Exercise goal: Find every line in the records that holds the string "start". Copy each one.

Dataset entries:
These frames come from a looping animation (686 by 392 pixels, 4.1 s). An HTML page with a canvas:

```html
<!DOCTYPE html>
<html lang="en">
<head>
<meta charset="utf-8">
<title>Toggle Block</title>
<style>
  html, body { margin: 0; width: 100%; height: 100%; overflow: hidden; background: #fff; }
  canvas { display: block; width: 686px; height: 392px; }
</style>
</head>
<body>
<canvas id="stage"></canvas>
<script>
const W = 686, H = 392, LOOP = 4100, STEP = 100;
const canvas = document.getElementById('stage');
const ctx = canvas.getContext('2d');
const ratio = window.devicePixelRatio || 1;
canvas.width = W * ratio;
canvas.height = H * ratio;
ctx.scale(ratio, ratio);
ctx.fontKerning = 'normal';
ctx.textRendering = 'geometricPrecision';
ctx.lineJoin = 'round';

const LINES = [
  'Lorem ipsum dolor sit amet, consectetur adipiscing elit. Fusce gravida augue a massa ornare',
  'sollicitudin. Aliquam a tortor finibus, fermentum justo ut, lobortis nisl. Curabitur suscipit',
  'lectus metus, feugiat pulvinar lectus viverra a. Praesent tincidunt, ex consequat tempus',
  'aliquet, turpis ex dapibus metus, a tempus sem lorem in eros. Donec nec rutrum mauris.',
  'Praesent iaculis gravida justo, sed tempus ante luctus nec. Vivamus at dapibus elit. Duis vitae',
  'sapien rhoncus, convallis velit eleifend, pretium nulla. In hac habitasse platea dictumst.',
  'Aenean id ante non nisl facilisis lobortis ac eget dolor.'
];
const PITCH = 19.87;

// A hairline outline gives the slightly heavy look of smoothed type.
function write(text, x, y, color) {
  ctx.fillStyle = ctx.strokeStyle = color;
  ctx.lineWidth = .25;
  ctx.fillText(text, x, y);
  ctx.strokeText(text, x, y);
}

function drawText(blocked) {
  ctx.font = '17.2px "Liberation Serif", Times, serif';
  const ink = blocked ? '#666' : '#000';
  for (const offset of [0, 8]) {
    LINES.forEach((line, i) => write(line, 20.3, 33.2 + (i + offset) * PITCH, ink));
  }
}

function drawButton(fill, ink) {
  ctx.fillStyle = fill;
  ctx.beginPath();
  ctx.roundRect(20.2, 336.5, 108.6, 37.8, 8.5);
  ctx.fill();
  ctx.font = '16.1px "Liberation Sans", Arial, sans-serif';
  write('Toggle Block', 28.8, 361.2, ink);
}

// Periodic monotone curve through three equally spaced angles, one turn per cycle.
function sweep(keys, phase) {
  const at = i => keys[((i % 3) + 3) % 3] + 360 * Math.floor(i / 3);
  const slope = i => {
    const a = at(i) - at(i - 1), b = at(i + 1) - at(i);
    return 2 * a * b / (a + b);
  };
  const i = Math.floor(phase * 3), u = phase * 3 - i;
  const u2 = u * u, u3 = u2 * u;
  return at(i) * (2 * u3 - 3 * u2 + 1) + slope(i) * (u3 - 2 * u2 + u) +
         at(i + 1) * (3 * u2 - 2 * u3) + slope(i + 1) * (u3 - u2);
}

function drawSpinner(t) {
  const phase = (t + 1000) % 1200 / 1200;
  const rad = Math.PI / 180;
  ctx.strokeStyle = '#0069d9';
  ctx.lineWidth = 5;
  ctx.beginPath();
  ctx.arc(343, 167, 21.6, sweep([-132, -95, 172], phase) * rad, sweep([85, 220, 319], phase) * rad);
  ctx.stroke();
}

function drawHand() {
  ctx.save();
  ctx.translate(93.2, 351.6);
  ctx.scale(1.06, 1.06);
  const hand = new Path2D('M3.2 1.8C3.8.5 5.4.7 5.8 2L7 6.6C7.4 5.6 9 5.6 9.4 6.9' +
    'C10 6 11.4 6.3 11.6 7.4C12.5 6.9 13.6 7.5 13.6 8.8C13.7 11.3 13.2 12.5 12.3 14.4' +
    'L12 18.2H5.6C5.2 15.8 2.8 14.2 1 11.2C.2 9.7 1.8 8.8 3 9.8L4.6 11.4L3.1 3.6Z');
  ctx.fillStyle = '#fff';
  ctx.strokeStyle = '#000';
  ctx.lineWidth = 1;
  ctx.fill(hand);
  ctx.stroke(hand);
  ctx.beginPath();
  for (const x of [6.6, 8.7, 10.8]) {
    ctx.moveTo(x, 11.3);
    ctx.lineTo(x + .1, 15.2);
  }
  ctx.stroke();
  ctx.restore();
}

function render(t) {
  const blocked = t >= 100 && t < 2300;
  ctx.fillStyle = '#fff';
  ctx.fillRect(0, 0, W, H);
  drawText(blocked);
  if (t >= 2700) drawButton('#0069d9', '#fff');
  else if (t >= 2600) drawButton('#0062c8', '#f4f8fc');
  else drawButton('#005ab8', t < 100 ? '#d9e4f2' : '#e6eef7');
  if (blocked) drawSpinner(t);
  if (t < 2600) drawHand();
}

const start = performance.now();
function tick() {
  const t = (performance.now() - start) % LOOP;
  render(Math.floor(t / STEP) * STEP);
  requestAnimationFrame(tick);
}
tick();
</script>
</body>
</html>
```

Result:
const start = performance.now();
  const t = (performance.now() - start) % LOOP;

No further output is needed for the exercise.